▶ _Directions for this task_
Each line of the entries below that includes "cloud" belongs in your answer.

▶ _Saved data entries_
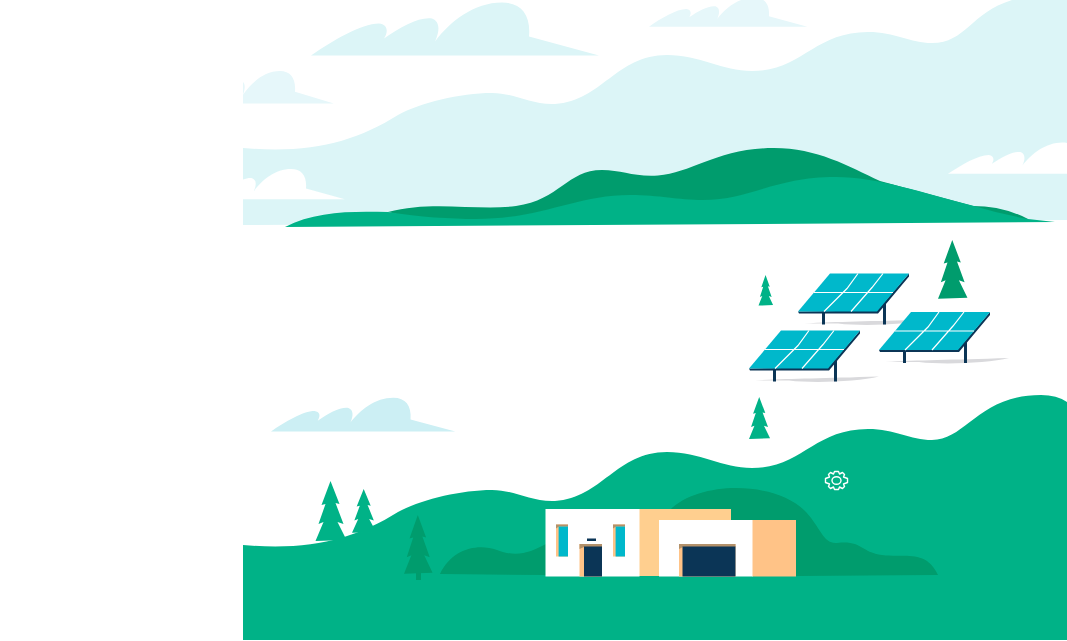
<!DOCTYPE html>
<html lang="en">
<head>
<meta charset="utf-8">
<title>Solar valley</title>
<style>
:root {
  --white: #ffffff;
  --mist: #dcf5f7;
  --mist-light: #e6f7fa;
  --mist-deep: #cceff4;
  --green: #00b287;
  --green-dark: #009c6d;
  --teal: #00b8cb;
  --navy: #0b3556;
  --sand: #ffcf8f;
  --peach: #ffc387;
  --bronze: #b3916a;
  --shadow: #d9d9dc;
}
html, body { margin: 0; height: 100%; overflow: hidden; background: var(--white); }
.scene { display: block; width: 1067px; height: 641px; }
.white { fill: var(--white); }
.mist { fill: var(--mist); }
.mist-light { fill: var(--mist-light); }
.mist-deep { fill: var(--mist-deep); }
.green { fill: var(--green); }
.green-dark { fill: var(--green-dark); }
.teal { fill: var(--teal); }
.navy { fill: var(--navy); }
.sand { fill: var(--sand); }
.peach { fill: var(--peach); }
.bronze { fill: var(--bronze); }
.shadow { fill: var(--shadow); }
.grid { fill: none; stroke: var(--white); stroke-width: 1.2; }
.gear { fill: none; stroke: var(--white); stroke-width: 1.4; stroke-linejoin: round; }
</style>
</head>
<body>
<svg class="scene" viewBox="0 0 1067 641" role="img" aria-label="Green hills with solar panels, fir trees and a small modern building">
  <defs>
    <clipPath id="frame"><rect x="243" y="0" width="824" height="640"/></clipPath>
    <path id="cloud" d="M0 54C22 39 50 22 68 22C76 23 78 29 73 37C90 25 109 15 121 17C129 20 129 29 124 40C139 20 163 1 191 1C210 1 220 13 218 35L288 54Z"/>
    <path id="ridge" d="M243 148C310 154 355 142 398 115C420 103 460 93 492 93C515 93 530 105 555 104C602 101 616 55 667 55C700 55 722 71 752 71C802 71 814 32 868 32C895 32 910 43 932 43C966 43 979 -2 1041 -2Q1057 -2 1067 5V243H243Z"/>
    <path id="fir" d="M15 0L24 23L20 22L28 43L22 41L31 59L0 60L8 41L3 43L10 23L6 24Z"/>
    <g id="solar-panel">
      <path class="shadow" d="M6 50C40 48 70 48 130 46C110 51 65 53 40 50Z"/>
      <path class="navy" d="M24 38h3v13h-3zM85 30h3v21h-3z"/>
      <path class="navy" d="M0 38L1 40H80L111 3V0L79 37Z"/>
      <polygon class="teal" points="32,0 111,0 79,38 0,38"/>
      <path class="grid" d="M16 19H95M60 0L49 15L26 38M85 0L74 14L53 38"/>
    </g>
    <g id="window">
      <rect class="peach" width="12" height="32"/>
      <path class="bronze" d="M0 0H12V2H3L0 4Z"/>
      <rect class="teal" x="2.6" y="2" width="9.4" height="30"/>
    </g>
  </defs>

  <g id="sky" clip-path="url(#frame)">
    <use href="#cloud" class="mist" x="311" y="1.5"/>
    <use href="#cloud" class="mist-light" transform="translate(649 -3) scale(.55)"/>
    <use href="#cloud" class="mist-light" transform="translate(174 70.5) scale(.555 .61)"/>
  </g>

  <g id="far-mountains" clip-path="url(#frame)">
    <path class="mist" d="M243 148C310 154 355 142 398 115C420 103 460 93 492 93C515 93 530 105 555 104C602 101 616 55 667 55C700 55 722 71 752 71C802 71 814 32 868 32C895 32 910 43 932 43C966 43 970 13 1012 0H1067V220L243 225Z"/>
    <use href="#cloud" class="white" transform="translate(185 168.500) scale(.555 .57)"/>
    <use href="#cloud" class="white" transform="translate(948 142) scale(.6 .59)"/>
  </g>

  <g id="island">
    <path class="green-dark" d="M388 212C432 200 476 211 516 206C560 200 567 170 602 170C622 170 633 177 658 175.500C692 173 718 148 774 148C817 148 848 166 880 181L973 206Q1003 206 1028 219L900 222L430 222Z"/>
    <path class="green" d="M285 227C315 211 352 211 388 212C420 217 450 219 476 219C543 219 575 195 630 195C660 195 677 200 703 200C750 200 774 177 836 177C877 177 923 193 974 206Q1000 214 1028 219L1055 222Z"/>
  </g>

  <g id="solar-field">
    <use href="#fir" class="green" transform="translate(758.500 275) scale(.47 .51)"/>
    <use href="#fir" class="green-dark" transform="translate(938 240) scale(.95 .98)"/>
    <use href="#solar-panel" x="798" y="273.500"/>
    <use href="#solar-panel" x="879" y="312"/>
    <use href="#solar-panel" x="749" y="330.500"/>
    <use href="#fir" class="green" transform="translate(749 397) scale(.68 .7)"/>
  </g>

  <use id="low-cloud" href="#cloud" class="mist-deep" transform="translate(271 397) scale(.64)"/>

  <g id="near-hills" clip-path="url(#frame)">
    <use href="#ridge" class="green" y="397"/>
    <use href="#fir" class="green" transform="translate(315.500 481)"/>
    <use href="#fir" class="green" transform="translate(352 489) scale(.78 .73)"/>
    <path class="green-dark" d="M440 574C452 549 477 543 497 550C518 558 530 552 546 544L670 510C700 480 777 481 806 512C821 528 823 544 837 543C862 540 860 552 882 555C905 558 926 549 938 575L796 576L546 575Z"/>
    <use href="#fir" class="green-dark" transform="translate(404 515) scale(.92 .98)"/>
    <rect class="green-dark" x="416" y="571" width="5" height="9"/>
  </g>

  <g id="gear" class="gear" transform="translate(836.500 480.500)">
    <path d="M-2 -9H2L3 -6.500L6 -8L8 -6L7 -3.500L11 -2V2L7 3.500L8 6L6 8L3 6.500L2 9H-2L-3 6.500L-6 8L-8 6L-7 3.500L-11 2V-2L-7 -3.500L-8 -6L-6 -8L-3 -6.500Z"/>
    <ellipse rx="4.500" ry="3.800"/>
  </g>

  <g id="building">
    <rect class="sand" x="639" y="509" width="92" height="67"/>
    <rect class="white" x="545.500" y="509" width="94" height="67.500"/>
    <rect class="white" x="659" y="520" width="94" height="56.500"/>
    <rect class="peach" x="752.500" y="520" width="43.500" height="56.500"/>
    <use href="#window" x="556" y="524.500"/>
    <use href="#window" x="613" y="524.500"/>
    <g id="front-door">
      <rect class="navy" x="587" y="538.500" width="9" height="2.500"/>
      <rect class="peach" x="579.500" y="544" width="22.500" height="32.500"/>
      <path class="bronze" d="M579.500 544H602V547H584L579.500 549Z"/>
      <rect class="navy" x="584" y="546.500" width="18" height="30"/>
    </g>
    <g id="garage">
      <rect class="peach" x="679" y="544" width="56.500" height="32.500"/>
      <path class="bronze" d="M679 544H735.500V547H683L679 549Z"/>
      <rect class="navy" x="682.500" y="546.500" width="53" height="30"/>
    </g>
  </g>
</svg>
</body>
</html>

▶ _Solution to this exercise_
    <path id="cloud" d="M0 54C22 39 50 22 68 22C76 23 78 29 73 37C90 25 109 15 121 17C129 20 129 29 124 40C139 20 163 1 191 1C210 1 220 13 218 35L288 54Z"/>
    <use href="#cloud" class="mist" x="311" y="1.5"/>
    <use href="#cloud" class="mist-light" transform="translate(649 -3) scale(.55)"/>
    <use href="#cloud" class="mist-light" transform="translate(174 70.5) scale(.555 .61)"/>
    <use href="#cloud" class="white" transform="translate(185 168.500) scale(.555 .57)"/>
    <use href="#cloud" class="white" transform="translate(948 142) scale(.6 .59)"/>
  <use id="low-cloud" href="#cloud" class="mist-deep" transform="translate(271 397) scale(.64)"/>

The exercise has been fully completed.